I mentioned virtual goods. The protocol would manage ownership of all virtual objects, but would not care about the properties of an object. A laser gun might fire in your VR (you could write custom code to bring the item to life), and multiple VRs could share code to make objects compatible and active in many places, but a good would not be expected to function everywhere.
VNet asset management would take precedence over local VR asset management. In other words, if your VR sold/gave a virtual good to a user, the VR could not take it back unless voluntarily given by the user. That user could give the item to other users — although in theory you could build a virtual-good registry system of your own to counteract this if it was important to you.
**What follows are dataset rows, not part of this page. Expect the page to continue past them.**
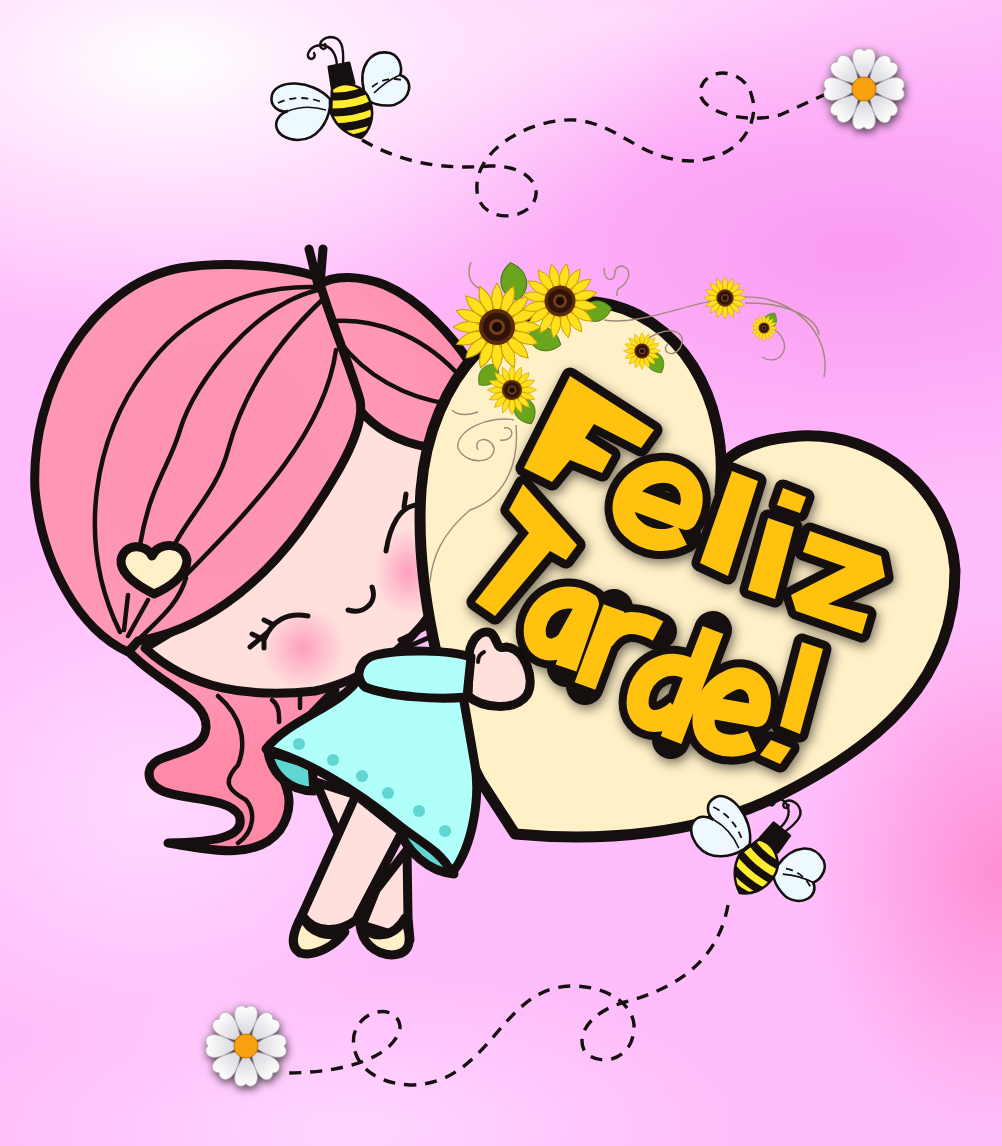
<!DOCTYPE html>
<html lang="pt">
<head>
<meta charset="utf-8">
<title>Feliz Tarde!</title>
<style>
:root{--ink:#15100f;--hair:#ff97b6;--skin:#ffe0dc;--cream:#fff0c8;--aqua:#b0fffa;--teal:#5fd6d2;--gold:#ffc20e;--sun:#ffe01c;--leaf:#6aa51e;--vine:#a08a78;--base:#ffbdfb}
html,body{margin:0;overflow:hidden}
.card{position:relative;width:1002px;height:1146px;overflow:hidden;background:
 radial-gradient(ellipse 190px 260px at 1000px 870px,#ff8fd4 0,#ff8fd400 100%),
 radial-gradient(ellipse 520px 270px at 170px 60px,#fff 0,#fff0 100%),
 radial-gradient(ellipse 560px 260px at 860px 250px,#fa9bf2 0,#fa9bf200 100%),
 radial-gradient(ellipse 420px 150px at 640px 20px,#fff6 0,#fff0 100%),
 radial-gradient(ellipse 300px 260px at 150px 800px,#ffd9ff 0,#ffd9ff00 100%),
 radial-gradient(ellipse 400px 160px at 350px 1130px,#ffd6ff 0,#ffd6ff00 100%),var(--base)}
.card svg{position:absolute;inset:0;display:block}
.outline{stroke:var(--ink);stroke-width:9;stroke-linejoin:round;stroke-linecap:round}
.line{fill:none;stroke:var(--ink);stroke-linecap:round;stroke-linejoin:round}
.trail{fill:none;stroke:var(--ink);stroke-width:3.4;stroke-dasharray:12 9}
.hair{fill:url(#hair-shade)}.skin{fill:var(--skin)}.cream{fill:var(--cream)}.aqua{fill:var(--aqua)}.teal{fill:var(--teal)}
.strand{stroke-width:4.5}
.vine{fill:none;stroke:var(--vine);stroke-width:1.4}
.lettering{filter:drop-shadow(2px 4px 6px #0008)}
.edge{fill:var(--ink);stroke:var(--ink);stroke-width:17;stroke-linejoin:round}
.face{fill:var(--gold)}
.edge-round,.face-round{fill:none;stroke-linecap:butt;stroke-linejoin:round}
.edge-round{stroke:var(--ink);stroke-width:38;stroke-linecap:round}
.face-round{stroke:var(--gold);stroke-width:22}
.daisy{filter:drop-shadow(1px 3px 4px #000a)}
</style>
</head>
<body>
<main class="card">
<svg width="1002" height="1146" viewBox="0 0 1002 1146" role="img" aria-label="Feliz Tarde! Menina abraçando um coração, com abelhas e flores">
<defs>
 <radialGradient id="hair-shade" gradientUnits="userSpaceOnUse" cx="210" cy="460" r="300"><stop offset="0" stop-color="#ff92b4"/><stop offset=".7" stop-color="#ff98b6"/><stop offset="1" stop-color="#ff8aa8"/></radialGradient>
 <radialGradient id="blush"><stop offset="0" stop-color="#ff9fc0"/><stop offset="1" stop-color="#ff9fc0" stop-opacity="0"/></radialGradient>
 <linearGradient id="petal-white" x2="0" y2="1"><stop offset="0" stop-color="#fff"/><stop offset="1" stop-color="#d3d3da"/></linearGradient>
 <path id="daisy-petal" d="M0-8C-14-24-14-38-6-40Q-2-41 0-38Q3-41 7-40C14-37 13-24 0-8Z" fill="url(#petal-white)" stroke="#aaa" stroke-width=".7"/>
 <g id="daisy-pair"><use href="#daisy-petal"/><use href="#daisy-petal" transform="rotate(180)"/></g>
 <g id="daisy"><use href="#daisy-pair"/><use href="#daisy-pair" transform="rotate(45)"/><use href="#daisy-pair" transform="rotate(90)"/><use href="#daisy-pair" transform="rotate(135)"/><circle r="12" fill="#f9a011" stroke="#c87800"/></g>
 <path id="sun-petal" d="M0-14Q-11-28 0-44Q11-28 0-14ZM0 14Q-11 28 0 44Q11 28 0 14Z" fill="var(--sun)" stroke="#c99a00" stroke-width="1"/>
 <g id="sun-petals"><use href="#sun-petal"/><use href="#sun-petal" transform="rotate(45)"/><use href="#sun-petal" transform="rotate(90)"/><use href="#sun-petal" transform="rotate(135)"/></g>
 <g id="sunflower"><circle r="29" fill="#eebd00"/><use href="#sun-petals" transform="rotate(22)"/><use href="#sun-petals"/><circle r="18" fill="#5b2c0c"/><circle r="14" fill="#30140a"/><circle r="8" fill="#754019"/><circle r="5" fill="#1c0b05"/></g>
 <path id="leaf" d="M0 0C-20-8-18-28-2-38C14-28 16-10 0 0Z" fill="var(--leaf)" stroke="#3f7012"/>
 <clipPath id="bee-belly"><path d="M-18-20C-4-31 16-22 20-8C26 10 18 23 11 29C-3 26-14 17-19 4Z"/></clipPath>
 <g id="bee">
  <g fill="#eef8ff" stroke="var(--ink)" stroke-width="2.6">
   <path d="M-20-10C-38-30-74-30-78-14C-81-2-70 4-62 2C-80 8-78 30-52 31C-32 31-22 12-20-2Z"/>
   <path d="M14-18C8-42 20-60 40-56C52-52 52-38 50-34C64-30 62-10 44-4C30-2 20-6 18-10Z"/>
   <path d="M-62 2Q-44-5-24 1M50-34Q36-28 24-16" fill="none" stroke-width="1.6"/>
   <path d="M-72-6Q-50-16-26-6M22-22Q36-34 56-28" fill="none" stroke-width="1.8" stroke-dasharray="7 5"/>
  </g>
  <path class="line" d="M-13-43Q-14-62-28-64C-42-64-46-50-38-50Q-34-52-36-56M-7-44C-6-62-8-72-20-72C-32-70-32-60-26-60Q-22-62-25-65" stroke-width="2.4"/>
  <path d="M-21-42L-1-46L4-26L-18-22Z" fill="var(--ink)" stroke="var(--ink)" stroke-width="3" stroke-linejoin="round"/>
  <g clip-path="url(#bee-belly)"><rect x="-30" y="-35" width="65" height="70" fill="#ffec2e"/><path d="M-28-14Q0-8 28-25M-28 3Q4 6 30-8M-24 18Q6 20 30 8M-4 30Q8 30 24 22" fill="none" stroke="var(--ink)" stroke-width="8"/></g>
  <path d="M-18-20C-4-31 16-22 20-8C26 10 18 23 11 29C-3 26-14 17-19 4Z" fill="none" stroke="var(--ink)" stroke-width="2.6"/>
 </g>
 <g id="straight-letters">
  <polygon points="570,376 654,430 641,448 594,424 585,438 612,455 602,473 570,460 552,482 524,468"/>
  <polygon points="732,471 758,481 728,576 700,563"/>
  <polygon points="768,518 794,527 775,599 748,590"/><polygon points="783,488 806,497 800,513 777,505"/>
  <polygon points="810,531 881,556 885,577 828,604 868,614 862,634 796,611 791,595 846,567 803,552"/>
  <polygon points="523,484 577,545 566,560 550,551 495,616 475,602 529,533 509,510"/>
  <polygon points="802,642 823,649 800,734 780,726"/><polygon points="771,740 791,748 780,764 760,755"/>
 </g>
 <g id="round-letters">
  <path d="M634 500L686 519C702 490 682 470 660 472C630 474 612 508 632 528C646 542 666 543 682 535"/>
  <path d="M590 605C566 588 540 602 535 626C532 650 552 656 567 642L588 604L566 668"/>
  <path d="M614 608L585 686M603 640C616 621 634 618 658 631"/>
  <path d="M694 672C670 655 642 670 638 697C634 724 660 728 678 710M713 630L671 740"/>
  <path d="M712 708L757 716C768 686 746 672 729 681C704 692 696 726 711 739C722 748 738 747 752 741"/>
 </g>
</defs>

<g id="flight-trails">
 <path class="trail" d="M362 140C400 162 440 170 490 166C530 165 546 190 530 207C515 222 478 219 477 190C474 150 530 118 575 120C620 124 640 160 690 161C740 160 760 122 752 97C745 66 703 66 700 92C700 110 740 125 780 115L826 94"/>
 <path class="trail" d="M728 905C720 950 690 985 625 1002C590 1012 575 1035 585 1052C600 1068 635 1060 634 1025C632 1000 600 985 570 986C500 988 490 1085 410 1085C370 1083 350 1060 354 1035C362 1005 400 1005 400 1028C395 1055 350 1073 285 1073"/>
</g>
<use class="daisy" href="#daisy" x="864" y="89"/>
<use class="daisy" href="#daisy" x="246" y="1046"/>

<g id="ponytail">
 <path class="hair outline" d="M110 630C150 685 208 695 206 728C203 760 150 748 149 774C150 806 222 790 239 815C248 840 205 842 168 843C205 849 256 862 280 830C300 800 282 778 272 755L335 690L250 640Z"/>
 <path class="line strand" d="M218 696C240 715 248 740 238 765C222 782 228 790 246 800C256 812 254 832 238 843M272 700Q280 705 279 722M300 696V708"/>
</g>

<g id="legs">
 <path class="skin outline" d="M316 782L338 834L372 800ZM407 850L408 918L410 940L362 925L376 890Z"/>
 <path class="cream outline" d="M360 925C372 940 394 938 405 918C412 940 412 954 392 955C374 954 362 942 360 925Z"/>
 <path class="skin outline" d="M356 795L302 915C315 935 340 932 356 920L402 832Z"/>
 <path class="cream outline" d="M302 915C310 935 330 938 345 932C335 946 315 957 300 953C288 946 294 930 302 915Z"/>
</g>

<g id="face">
 <path class="skin outline" d="M145 648C190 690 250 698 315 691C365 680 405 650 432 612L440 430L350 410L240 590Z"/>
 <circle cx="303" cy="648" r="42" fill="url(#blush)"/>
 <ellipse cx="408" cy="572" rx="34" ry="44" fill="url(#blush)"/>
 <path class="line" d="M264 640C272 620 288 612 308 616M268 632L250 647M264 640L252 634M264 642L264 648M272 624L264 620M348 610C364 615 378 602 372 587M386 551C390 526 400 506 417 505M404 507L406 494" stroke-width="5"/>
 <path class="line" d="M400 640L425 628M405 648L428 638" stroke-width="5"/>
</g>

<g id="hair">
 <path class="hair outline" d="M319 285C333 274 362 276 385 285C420 300 452 335 472 366C450 385 440 420 428 447C395 442 372 425 358 408Z"/>
 <path class="line strand" d="M334 321C375 318 420 335 455 371M340 342C365 375 405 398 450 404"/>
 <path class="hair outline" d="M318 277C290 267 230 260 180 268C90 285 30 390 35 490C42 565 80 630 128 652L138 641C200 630 255 590 300 530C335 480 366 430 360 400C350 365 330 320 318 277Z"/>
 <path class="line strand" d="M316 287C240 285 180 320 145 370C95 435 75 540 120 632M318 290C255 305 195 380 180 430C170 465 150 485 140 545M322 300C285 335 245 385 228 450C218 490 185 520 172 550M336 350C325 430 260 500 186 575M128 595L124 630M148 600L128 636M186 578C178 605 158 620 140 638" />
 <path class="line" d="M318 285L309 249M320 285L323 249" stroke-width="9"/>
 <path class="cream outline" stroke-width="7" d="M154 594C138 586 120 574 121 560C124 543 146 543 152 556C158 541 184 542 187 560C187 576 168 588 154 594Z"/>
</g>

<g id="big-heart">
 <path class="cream outline" style="stroke-width:11" d="M720 492C730 400 680 312 595 302C505 300 430 375 421 490C415 580 440 700 480 780L515 834C600 842 700 835 780 795C880 745 955 680 955 570C950 490 880 432 800 436C770 438 740 445 723 464Z"/>
</g>

<g id="dress">
 <path class="teal outline" d="M268 752C272 775 290 791 314 791L312 765ZM398 825C405 852 430 872 454 874L448 848Z"/>
 <path class="aqua outline" d="M360 676C345 705 290 718 266 749C300 758 350 785 400 826C420 842 440 850 452 873C474 845 480 795 475 765L462 690Z"/>
 <g class="teal"><circle cx="299" cy="744" r="6"/><circle cx="333" cy="760" r="6"/><circle cx="362" cy="776" r="6"/><circle cx="388" cy="793" r="6"/><circle cx="419" cy="811" r="6"/><circle cx="445" cy="831" r="6"/></g>
 <path class="skin outline" d="M469 668C466 642 480 628 491 633C499 640 495 650 506 647C525 648 536 680 527 695C515 712 482 708 468 696Z"/>
 <path class="line" d="M484 652Q478 655 478 662" stroke-width="4"/>
 <path class="aqua outline" d="M376 655C400 649 450 650 471 657L467 697C440 700 390 697 365 687C353 676 360 659 376 655Z"/>
</g>

<g id="sunflower-garland">
 <path class="vine" d="M604 320C650 328 720 285 770 300C810 312 830 345 824 377M745 303C790 302 818 320 819 335M775 330C795 345 780 368 762 357M640 345C665 322 690 330 680 348C672 360 660 350 668 344M484 290C466 285 468 270 471 262M604 268C604 284 616 282 615 271C618 262 632 266 628 278C622 292 616 284 617 296M516 425C520 470 500 500 470 510C440 535 432 560 430 582M514 420C490 415 455 430 458 448C465 465 495 465 494 448C490 435 472 438 478 450M504 428C515 426 515 442 500 440M478 412Q460 418 452 410"/>
 <use href="#leaf" transform="translate(518 300) rotate(-8)"/><use href="#leaf" transform="translate(528 335) rotate(110) scale(.9)"/><use href="#leaf" transform="translate(582 315) rotate(80) scale(.8)"/><use href="#leaf" transform="translate(497 365) rotate(225) scale(.7)"/><use href="#leaf" transform="translate(517 397) rotate(155) scale(.8)"/><use href="#leaf" transform="translate(648 352) rotate(150) scale(.65)"/><use href="#leaf" transform="translate(766 330) rotate(30) scale(.5)"/>
 <use href="#sunflower" transform="translate(497 327)"/>
 <use href="#sunflower" transform="translate(560 301) rotate(10) scale(.86)"/>
 <use href="#sunflower" transform="translate(512 390) scale(.56)"/>
 <use href="#sunflower" transform="translate(642 351) scale(.42)"/>
 <use href="#sunflower" transform="translate(725 298) scale(.48)"/>
 <use href="#sunflower" transform="translate(764 328) scale(.3)"/>
</g>

<g class="lettering" role="img" aria-label="Feliz Tarde!">
 <use class="edge" href="#straight-letters"/>
 <use class="edge-round" href="#round-letters"/>
 <use class="face" href="#straight-letters"/>
 <use class="face-round" href="#round-letters"/>
</g>

<use href="#bee" transform="translate(350 109)"/>
<use href="#bee" transform="translate(755 866) rotate(50)"/>
</svg>
</main>
</body>
</html>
In my VNet metaverse, unlimited currencies could be supported (including government fiat like US$), but the protocol would offer a default currency called vCoin. Like the protocol itself, vCoin would not be controlled by an entity, but would be algorithmic.
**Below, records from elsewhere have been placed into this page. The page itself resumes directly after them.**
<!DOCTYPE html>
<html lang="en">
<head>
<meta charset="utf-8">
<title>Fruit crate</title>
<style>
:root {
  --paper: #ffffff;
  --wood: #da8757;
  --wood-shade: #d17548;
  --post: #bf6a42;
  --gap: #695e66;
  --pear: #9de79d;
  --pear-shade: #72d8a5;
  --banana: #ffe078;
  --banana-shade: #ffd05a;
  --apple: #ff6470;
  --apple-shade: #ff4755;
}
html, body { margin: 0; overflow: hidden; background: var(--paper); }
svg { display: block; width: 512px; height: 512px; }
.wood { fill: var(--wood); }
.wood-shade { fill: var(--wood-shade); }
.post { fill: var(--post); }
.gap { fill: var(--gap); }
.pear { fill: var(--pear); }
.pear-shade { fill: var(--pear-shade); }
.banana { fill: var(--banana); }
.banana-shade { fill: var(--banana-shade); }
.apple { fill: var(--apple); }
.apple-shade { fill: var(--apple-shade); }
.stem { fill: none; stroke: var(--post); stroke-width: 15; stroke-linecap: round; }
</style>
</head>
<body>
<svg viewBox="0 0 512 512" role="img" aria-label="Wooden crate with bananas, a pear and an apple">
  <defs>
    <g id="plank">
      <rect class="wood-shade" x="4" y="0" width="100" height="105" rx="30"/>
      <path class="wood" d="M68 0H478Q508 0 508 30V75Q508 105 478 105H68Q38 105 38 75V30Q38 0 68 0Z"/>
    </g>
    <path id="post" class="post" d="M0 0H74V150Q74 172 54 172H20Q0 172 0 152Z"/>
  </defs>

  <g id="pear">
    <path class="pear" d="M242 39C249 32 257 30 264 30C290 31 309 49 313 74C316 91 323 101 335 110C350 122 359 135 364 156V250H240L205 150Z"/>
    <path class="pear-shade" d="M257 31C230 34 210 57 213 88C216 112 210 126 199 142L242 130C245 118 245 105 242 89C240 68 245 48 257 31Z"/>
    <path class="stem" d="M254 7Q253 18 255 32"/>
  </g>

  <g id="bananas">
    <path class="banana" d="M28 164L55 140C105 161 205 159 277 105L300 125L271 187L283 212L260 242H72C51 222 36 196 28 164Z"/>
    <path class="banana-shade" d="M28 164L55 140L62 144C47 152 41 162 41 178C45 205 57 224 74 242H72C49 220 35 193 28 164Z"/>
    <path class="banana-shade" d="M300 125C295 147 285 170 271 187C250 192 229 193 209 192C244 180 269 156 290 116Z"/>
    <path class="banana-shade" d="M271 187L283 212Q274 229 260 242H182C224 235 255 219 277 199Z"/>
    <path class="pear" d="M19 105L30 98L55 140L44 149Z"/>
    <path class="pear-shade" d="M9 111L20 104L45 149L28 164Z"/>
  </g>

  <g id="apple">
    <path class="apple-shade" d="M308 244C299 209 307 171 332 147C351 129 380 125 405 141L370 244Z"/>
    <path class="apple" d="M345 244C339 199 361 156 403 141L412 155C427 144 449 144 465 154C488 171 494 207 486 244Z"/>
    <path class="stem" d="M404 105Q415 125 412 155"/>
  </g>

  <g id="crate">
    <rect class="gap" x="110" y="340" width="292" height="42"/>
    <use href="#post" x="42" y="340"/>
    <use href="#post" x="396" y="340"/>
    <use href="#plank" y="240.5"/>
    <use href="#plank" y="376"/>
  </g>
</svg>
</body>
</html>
CNet would also have a VNet Basic Income, which would redistribute a portion of all vCoin economic activity to all active accounts on a weekly basis (also serving to make people want more places to spend this vCoin and thus creating an positive adoption loop that would make vCoin stronger and stronger). An important feature of my metaverse is that a person can only have one account, even if they can create multiple personas (more on this below).
The network could also be extended with any kind of software application (from semi-intelligent bots to video conferencing apps). And of course while the default would be to enable user privacy, individual users would be able to sacrifice their data privacy in exchange for usage of certain applications.
The protocol would be agnostic about 3D rendering versus audio/video versus 2D text/graphics, although the default would be 3D rendering with the other two being partial or whole sensory takeovers.
How, of course, VNet gets rendered in a human brain is the most fantastical part of this vision. Most of what I have written above is doable with today’s technology, but the real reason why a metaverse doesn’t exist yet is the input/output form function still sucks. To put it bluntly: only early adopters will put up with clunky hardware. IO form function wasn’t good enough in the Habitat era, nor the Second Life era, nor this current era. We still need a major leap forward.
The fiction part of this says that our neuroscience+software technology gets to the point where we can non-intrusively send signals into, and read signals from, the brain. In the story, people use “trodes” — 3 small devices that you attach to your temple and the base of your neck. Thus if you are troded into VNet and try to raise your virtual arm, the system would understand the brain signals just as your body does. Movement would happen without joysticks or keyboards.
The wearable hardware required to support the trodes could be very minimal. I’m also assuming ubiquitous high-bandwidth wireless networks. Again, keeping with the decentralized nature of this metaverse, you could have many manufacturers of trode systems, which support different and evolving standards for graphics and code rendering, as long as the method effectively transmitted this into the human brain and was able to take signals out.
The key thing to note is that anything that tries to break or hack the key elements of the protocol would be treated as incompatible with the network.
I’m still hoping that a metaverse arrives in my lifetime. Thanks for letting me get wonky on you. The virtual world isn’t the most important part of the story, but writing the book was a fun opportunity to think through all of this.